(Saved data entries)
+++++

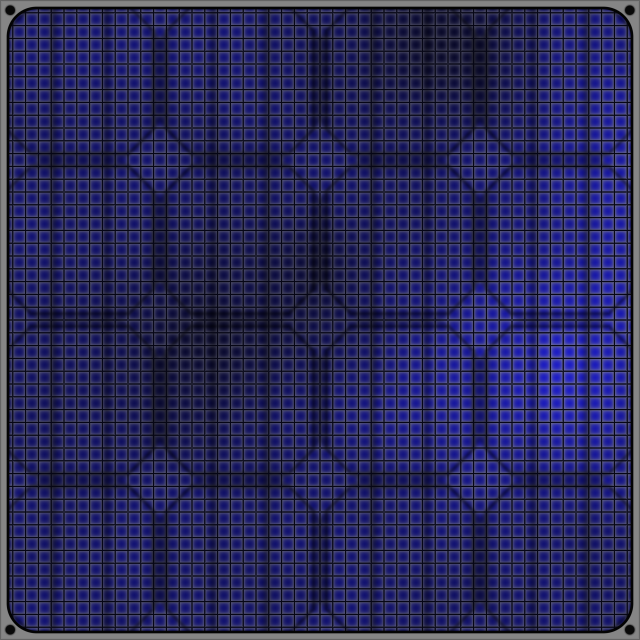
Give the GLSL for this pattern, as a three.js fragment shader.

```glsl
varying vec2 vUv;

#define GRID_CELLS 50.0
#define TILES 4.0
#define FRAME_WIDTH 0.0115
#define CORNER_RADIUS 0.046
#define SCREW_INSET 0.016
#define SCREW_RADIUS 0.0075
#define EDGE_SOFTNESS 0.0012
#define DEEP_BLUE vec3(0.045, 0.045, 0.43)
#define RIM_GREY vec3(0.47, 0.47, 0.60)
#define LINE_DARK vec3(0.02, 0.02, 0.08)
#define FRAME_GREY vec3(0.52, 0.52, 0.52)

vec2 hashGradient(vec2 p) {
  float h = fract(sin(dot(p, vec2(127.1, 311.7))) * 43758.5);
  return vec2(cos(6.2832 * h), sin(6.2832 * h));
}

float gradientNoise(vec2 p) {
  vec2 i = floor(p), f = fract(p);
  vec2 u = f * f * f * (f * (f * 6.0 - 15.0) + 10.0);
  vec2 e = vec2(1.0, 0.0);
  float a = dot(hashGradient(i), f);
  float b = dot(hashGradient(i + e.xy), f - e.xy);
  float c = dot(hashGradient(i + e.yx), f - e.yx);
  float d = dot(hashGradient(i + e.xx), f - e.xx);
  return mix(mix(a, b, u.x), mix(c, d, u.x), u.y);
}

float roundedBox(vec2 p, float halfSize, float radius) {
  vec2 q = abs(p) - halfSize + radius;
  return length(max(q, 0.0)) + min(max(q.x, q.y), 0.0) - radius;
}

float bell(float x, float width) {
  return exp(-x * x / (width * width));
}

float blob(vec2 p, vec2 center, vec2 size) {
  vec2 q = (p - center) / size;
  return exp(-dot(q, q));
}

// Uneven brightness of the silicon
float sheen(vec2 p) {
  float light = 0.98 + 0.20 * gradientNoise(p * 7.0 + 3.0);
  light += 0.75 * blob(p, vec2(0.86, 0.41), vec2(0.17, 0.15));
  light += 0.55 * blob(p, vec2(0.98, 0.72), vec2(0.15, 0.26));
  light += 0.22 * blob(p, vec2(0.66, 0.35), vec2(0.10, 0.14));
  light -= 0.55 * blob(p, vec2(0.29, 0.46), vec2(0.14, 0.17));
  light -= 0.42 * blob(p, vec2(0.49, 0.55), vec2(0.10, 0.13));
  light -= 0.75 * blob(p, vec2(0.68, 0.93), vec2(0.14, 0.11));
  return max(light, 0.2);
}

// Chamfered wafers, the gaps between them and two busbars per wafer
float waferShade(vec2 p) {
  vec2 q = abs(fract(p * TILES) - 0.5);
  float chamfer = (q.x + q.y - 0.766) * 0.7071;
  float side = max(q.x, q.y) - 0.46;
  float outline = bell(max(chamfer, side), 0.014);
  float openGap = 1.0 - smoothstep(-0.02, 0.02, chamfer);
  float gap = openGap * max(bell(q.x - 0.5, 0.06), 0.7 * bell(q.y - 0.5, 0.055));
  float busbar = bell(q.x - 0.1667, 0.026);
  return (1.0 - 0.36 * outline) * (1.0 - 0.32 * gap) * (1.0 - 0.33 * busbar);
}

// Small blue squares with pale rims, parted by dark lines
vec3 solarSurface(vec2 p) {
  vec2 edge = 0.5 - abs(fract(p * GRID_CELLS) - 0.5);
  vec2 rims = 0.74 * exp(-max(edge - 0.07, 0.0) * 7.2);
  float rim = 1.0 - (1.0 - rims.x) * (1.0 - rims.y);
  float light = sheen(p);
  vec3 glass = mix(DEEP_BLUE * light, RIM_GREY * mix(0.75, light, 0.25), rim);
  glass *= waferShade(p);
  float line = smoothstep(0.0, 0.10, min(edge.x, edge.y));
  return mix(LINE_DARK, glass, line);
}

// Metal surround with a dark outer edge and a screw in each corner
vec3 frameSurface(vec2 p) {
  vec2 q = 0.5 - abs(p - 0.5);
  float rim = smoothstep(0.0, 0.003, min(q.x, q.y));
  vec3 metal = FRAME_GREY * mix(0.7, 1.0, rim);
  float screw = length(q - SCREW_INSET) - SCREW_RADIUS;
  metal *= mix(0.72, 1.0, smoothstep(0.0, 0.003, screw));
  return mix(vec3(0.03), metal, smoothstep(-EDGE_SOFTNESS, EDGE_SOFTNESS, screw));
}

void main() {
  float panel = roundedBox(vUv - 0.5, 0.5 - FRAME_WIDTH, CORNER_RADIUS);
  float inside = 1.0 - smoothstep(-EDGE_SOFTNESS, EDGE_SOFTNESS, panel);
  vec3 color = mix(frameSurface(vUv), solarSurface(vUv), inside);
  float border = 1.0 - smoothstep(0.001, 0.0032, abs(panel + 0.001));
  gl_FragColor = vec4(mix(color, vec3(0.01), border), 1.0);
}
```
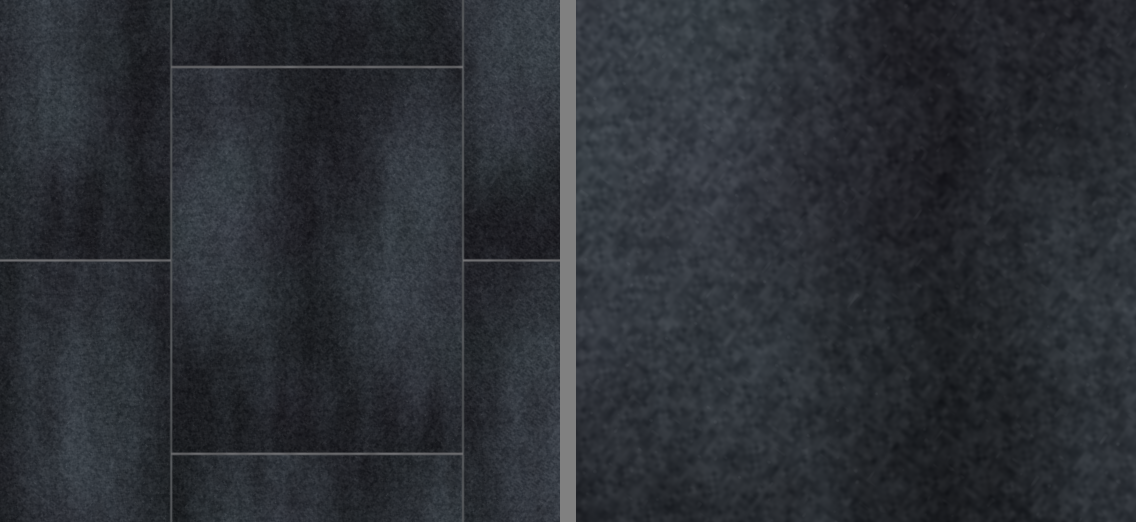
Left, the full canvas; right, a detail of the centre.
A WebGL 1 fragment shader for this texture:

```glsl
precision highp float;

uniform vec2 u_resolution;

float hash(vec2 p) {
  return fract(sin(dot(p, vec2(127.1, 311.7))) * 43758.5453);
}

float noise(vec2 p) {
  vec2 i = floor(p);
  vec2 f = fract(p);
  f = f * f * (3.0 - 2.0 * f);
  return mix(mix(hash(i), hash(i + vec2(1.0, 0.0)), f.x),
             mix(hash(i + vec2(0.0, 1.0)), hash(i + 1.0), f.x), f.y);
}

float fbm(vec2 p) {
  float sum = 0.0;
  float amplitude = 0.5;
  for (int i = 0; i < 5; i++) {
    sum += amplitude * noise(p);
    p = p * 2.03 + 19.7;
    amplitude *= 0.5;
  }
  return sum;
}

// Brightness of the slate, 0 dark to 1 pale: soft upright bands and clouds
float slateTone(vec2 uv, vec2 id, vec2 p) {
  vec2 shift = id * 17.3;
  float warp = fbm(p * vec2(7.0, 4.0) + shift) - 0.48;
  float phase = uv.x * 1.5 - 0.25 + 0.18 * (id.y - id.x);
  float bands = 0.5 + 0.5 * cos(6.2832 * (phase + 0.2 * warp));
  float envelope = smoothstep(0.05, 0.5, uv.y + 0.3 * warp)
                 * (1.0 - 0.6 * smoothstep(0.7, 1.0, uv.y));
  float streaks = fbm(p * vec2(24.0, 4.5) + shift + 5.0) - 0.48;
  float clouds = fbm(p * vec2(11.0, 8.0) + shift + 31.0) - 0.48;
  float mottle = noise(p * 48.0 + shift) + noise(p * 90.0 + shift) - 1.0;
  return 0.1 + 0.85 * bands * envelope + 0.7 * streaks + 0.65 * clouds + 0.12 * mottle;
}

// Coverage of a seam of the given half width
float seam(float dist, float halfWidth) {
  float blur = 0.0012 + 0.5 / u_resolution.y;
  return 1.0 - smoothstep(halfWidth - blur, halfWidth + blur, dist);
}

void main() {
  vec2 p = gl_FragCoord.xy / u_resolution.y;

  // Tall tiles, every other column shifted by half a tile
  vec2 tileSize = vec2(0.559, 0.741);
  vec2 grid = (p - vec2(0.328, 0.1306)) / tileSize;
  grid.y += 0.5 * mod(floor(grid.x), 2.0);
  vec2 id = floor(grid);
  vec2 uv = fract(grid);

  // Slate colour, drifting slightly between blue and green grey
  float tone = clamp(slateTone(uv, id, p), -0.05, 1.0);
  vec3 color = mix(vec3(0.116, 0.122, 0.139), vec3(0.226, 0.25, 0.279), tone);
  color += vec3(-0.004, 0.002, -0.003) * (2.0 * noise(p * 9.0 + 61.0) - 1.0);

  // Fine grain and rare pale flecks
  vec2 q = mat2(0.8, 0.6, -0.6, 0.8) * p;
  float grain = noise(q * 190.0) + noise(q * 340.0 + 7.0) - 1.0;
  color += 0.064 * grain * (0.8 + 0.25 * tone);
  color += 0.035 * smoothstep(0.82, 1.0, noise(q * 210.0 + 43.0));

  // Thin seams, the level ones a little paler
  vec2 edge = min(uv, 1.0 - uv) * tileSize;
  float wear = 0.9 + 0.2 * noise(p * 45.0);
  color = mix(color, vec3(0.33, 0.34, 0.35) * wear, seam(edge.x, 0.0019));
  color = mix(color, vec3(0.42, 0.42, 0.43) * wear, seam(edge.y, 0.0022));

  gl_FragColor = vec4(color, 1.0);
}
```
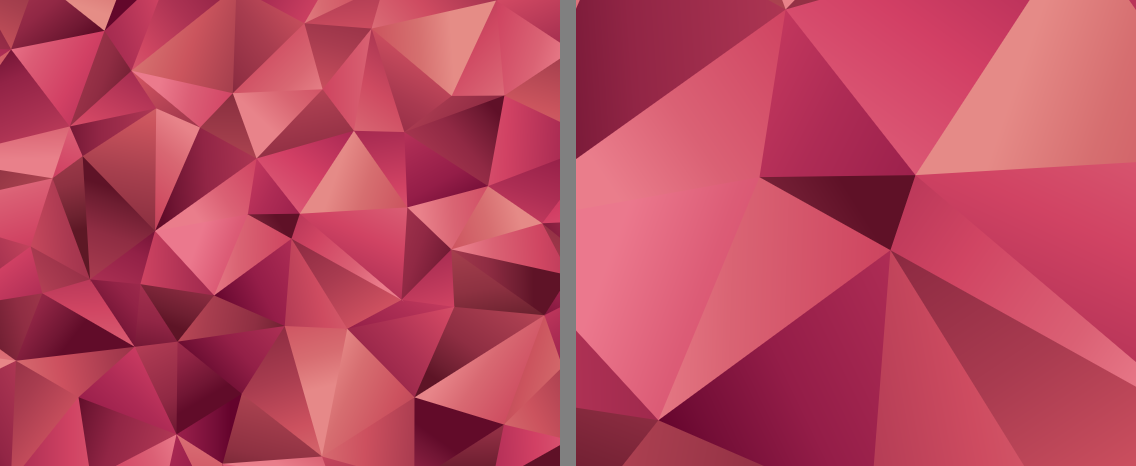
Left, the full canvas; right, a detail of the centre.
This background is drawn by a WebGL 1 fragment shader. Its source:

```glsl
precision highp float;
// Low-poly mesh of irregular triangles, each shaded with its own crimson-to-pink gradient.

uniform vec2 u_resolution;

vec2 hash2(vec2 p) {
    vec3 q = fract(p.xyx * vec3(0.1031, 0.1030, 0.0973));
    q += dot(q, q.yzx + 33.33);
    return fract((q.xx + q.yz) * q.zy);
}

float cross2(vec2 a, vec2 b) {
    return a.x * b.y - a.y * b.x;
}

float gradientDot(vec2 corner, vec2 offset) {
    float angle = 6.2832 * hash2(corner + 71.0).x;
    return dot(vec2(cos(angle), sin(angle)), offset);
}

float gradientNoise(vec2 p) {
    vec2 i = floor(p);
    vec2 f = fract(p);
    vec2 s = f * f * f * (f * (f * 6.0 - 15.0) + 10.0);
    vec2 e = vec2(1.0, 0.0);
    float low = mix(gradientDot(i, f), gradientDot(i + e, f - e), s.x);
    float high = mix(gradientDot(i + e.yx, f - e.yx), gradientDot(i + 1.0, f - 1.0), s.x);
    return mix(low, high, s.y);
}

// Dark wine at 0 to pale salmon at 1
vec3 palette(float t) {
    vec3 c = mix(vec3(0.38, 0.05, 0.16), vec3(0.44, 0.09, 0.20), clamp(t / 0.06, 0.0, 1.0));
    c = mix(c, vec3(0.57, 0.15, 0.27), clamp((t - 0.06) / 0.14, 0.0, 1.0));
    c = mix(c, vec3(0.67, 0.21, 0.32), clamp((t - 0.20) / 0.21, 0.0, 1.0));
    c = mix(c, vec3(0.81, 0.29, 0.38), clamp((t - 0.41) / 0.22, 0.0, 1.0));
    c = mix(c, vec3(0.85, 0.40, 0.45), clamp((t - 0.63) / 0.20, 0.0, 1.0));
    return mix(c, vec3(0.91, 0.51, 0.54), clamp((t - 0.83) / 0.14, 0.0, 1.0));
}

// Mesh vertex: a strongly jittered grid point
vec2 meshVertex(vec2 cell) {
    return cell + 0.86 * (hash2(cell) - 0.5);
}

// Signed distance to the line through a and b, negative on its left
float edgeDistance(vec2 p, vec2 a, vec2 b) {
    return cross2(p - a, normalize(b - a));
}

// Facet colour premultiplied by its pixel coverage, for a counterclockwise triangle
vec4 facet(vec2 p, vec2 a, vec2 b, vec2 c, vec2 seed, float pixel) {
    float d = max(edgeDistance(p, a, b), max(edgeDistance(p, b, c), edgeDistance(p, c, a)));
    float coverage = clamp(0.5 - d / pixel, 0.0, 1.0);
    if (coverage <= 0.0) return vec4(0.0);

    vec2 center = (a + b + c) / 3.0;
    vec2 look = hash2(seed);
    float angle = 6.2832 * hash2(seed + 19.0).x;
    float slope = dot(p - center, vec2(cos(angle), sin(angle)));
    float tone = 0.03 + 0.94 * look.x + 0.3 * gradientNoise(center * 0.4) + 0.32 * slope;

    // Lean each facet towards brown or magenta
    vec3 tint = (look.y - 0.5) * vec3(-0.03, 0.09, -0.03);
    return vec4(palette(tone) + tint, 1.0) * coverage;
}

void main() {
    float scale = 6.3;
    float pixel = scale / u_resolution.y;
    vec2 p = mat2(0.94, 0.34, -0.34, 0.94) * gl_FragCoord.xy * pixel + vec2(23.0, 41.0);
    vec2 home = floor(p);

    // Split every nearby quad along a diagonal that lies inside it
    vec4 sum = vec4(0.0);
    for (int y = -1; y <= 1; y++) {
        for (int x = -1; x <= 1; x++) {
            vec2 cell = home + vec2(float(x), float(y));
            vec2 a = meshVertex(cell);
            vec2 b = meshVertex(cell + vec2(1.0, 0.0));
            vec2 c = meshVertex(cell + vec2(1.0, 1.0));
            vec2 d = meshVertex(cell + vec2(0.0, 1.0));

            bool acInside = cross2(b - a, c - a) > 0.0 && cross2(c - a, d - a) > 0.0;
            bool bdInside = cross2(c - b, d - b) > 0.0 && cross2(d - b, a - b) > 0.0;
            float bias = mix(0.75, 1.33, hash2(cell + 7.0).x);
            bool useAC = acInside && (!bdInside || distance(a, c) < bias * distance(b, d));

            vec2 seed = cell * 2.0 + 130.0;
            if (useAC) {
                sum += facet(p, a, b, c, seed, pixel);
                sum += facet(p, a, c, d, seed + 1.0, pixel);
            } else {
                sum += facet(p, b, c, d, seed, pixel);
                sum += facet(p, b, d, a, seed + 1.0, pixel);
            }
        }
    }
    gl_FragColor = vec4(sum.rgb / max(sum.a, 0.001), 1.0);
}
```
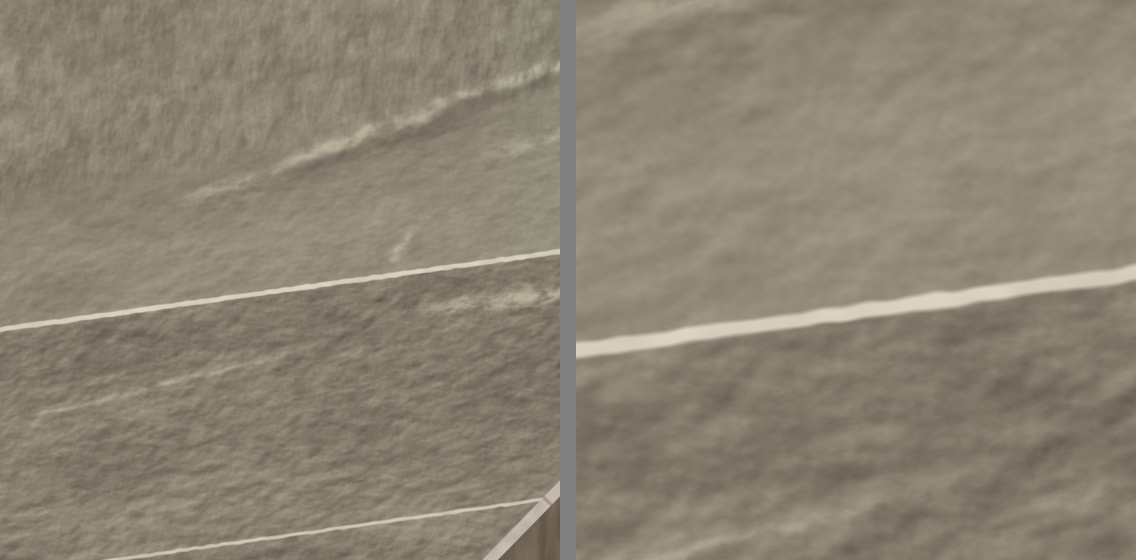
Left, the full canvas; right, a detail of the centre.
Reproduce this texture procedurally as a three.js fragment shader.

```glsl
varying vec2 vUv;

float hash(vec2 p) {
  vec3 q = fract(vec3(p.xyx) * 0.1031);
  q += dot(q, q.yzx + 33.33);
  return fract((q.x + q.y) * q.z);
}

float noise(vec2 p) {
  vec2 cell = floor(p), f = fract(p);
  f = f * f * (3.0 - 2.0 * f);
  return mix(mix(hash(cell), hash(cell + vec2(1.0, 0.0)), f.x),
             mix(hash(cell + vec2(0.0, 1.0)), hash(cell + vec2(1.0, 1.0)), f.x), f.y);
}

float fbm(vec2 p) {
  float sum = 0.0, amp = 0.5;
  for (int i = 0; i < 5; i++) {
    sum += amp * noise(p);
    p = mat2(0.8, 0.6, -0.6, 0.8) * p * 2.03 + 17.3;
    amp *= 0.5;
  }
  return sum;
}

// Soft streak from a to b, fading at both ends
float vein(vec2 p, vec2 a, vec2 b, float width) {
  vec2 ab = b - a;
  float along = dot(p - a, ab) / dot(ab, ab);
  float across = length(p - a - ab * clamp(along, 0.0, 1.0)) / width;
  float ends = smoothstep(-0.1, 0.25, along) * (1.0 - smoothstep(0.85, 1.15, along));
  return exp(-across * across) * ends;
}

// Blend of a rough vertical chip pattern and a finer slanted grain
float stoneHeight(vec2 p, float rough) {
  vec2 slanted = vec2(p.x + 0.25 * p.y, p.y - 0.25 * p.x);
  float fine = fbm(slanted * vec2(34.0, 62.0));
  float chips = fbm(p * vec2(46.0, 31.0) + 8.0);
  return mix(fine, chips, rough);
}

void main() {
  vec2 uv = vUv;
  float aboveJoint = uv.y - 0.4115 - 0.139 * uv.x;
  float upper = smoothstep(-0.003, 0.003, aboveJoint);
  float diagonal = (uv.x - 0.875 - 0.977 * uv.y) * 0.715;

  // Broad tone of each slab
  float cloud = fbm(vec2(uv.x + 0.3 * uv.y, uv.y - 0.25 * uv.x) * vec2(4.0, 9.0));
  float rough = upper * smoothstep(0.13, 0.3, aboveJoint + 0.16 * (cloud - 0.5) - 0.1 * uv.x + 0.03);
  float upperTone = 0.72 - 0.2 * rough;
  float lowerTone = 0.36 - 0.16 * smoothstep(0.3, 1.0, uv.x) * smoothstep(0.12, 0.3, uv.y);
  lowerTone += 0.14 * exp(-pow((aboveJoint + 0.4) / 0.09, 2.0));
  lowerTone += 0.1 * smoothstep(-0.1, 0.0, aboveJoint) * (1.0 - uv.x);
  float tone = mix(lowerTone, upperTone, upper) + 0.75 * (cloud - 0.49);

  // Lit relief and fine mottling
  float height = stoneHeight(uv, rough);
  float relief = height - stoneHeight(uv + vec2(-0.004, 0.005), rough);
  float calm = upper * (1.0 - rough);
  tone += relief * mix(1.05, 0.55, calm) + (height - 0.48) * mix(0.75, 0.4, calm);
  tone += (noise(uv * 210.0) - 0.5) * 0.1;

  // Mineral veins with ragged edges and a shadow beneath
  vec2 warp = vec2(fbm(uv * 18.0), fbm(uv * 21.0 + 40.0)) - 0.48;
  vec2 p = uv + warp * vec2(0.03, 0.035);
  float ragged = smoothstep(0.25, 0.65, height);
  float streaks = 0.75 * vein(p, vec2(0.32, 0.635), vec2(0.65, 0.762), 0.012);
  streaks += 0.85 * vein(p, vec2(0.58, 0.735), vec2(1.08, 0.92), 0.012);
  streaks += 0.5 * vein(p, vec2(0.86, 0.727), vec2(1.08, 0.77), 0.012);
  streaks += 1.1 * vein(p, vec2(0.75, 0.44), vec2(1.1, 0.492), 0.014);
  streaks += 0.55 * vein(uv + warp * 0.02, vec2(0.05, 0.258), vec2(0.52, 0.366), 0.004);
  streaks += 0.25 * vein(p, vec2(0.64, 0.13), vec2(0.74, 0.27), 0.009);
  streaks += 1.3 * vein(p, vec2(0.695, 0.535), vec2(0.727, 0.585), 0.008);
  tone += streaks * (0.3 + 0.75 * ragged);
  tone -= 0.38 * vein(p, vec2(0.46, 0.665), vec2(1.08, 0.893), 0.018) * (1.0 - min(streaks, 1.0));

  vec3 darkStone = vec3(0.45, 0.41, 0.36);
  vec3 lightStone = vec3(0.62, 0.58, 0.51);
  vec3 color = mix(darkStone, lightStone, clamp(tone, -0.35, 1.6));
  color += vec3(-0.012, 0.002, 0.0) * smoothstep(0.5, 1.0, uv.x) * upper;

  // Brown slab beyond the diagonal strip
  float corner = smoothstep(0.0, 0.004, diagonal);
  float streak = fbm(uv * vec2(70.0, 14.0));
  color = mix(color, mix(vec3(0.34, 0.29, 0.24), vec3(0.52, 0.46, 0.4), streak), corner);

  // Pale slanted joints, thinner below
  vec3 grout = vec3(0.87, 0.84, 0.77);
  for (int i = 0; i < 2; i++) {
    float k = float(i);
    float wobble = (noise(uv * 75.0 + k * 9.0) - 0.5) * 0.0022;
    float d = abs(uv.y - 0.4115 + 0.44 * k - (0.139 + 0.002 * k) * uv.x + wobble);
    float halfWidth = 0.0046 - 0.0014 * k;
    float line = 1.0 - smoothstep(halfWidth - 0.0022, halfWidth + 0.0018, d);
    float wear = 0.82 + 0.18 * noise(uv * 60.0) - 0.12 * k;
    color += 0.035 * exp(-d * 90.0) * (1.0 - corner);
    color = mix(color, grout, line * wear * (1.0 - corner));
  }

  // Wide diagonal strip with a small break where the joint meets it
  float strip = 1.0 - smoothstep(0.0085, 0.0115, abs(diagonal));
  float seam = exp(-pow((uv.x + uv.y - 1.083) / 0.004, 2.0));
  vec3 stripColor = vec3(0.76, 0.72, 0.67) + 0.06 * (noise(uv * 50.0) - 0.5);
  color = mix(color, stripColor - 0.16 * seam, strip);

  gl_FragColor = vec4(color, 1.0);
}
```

+++++

__Instructions for the task__: All lines with the string "seed" must be copied from the data.

__Response area__:
vec4 facet(vec2 p, vec2 a, vec2 b, vec2 c, vec2 seed, float pixel) {
    vec2 look = hash2(seed);
    float angle = 6.2832 * hash2(seed + 19.0).x;
            vec2 seed = cell * 2.0 + 130.0;
                sum += facet(p, a, b, c, seed, pixel);
                sum += facet(p, a, c, d, seed + 1.0, pixel);
                sum += facet(p, b, c, d, seed, pixel);
                sum += facet(p, b, d, a, seed + 1.0, pixel);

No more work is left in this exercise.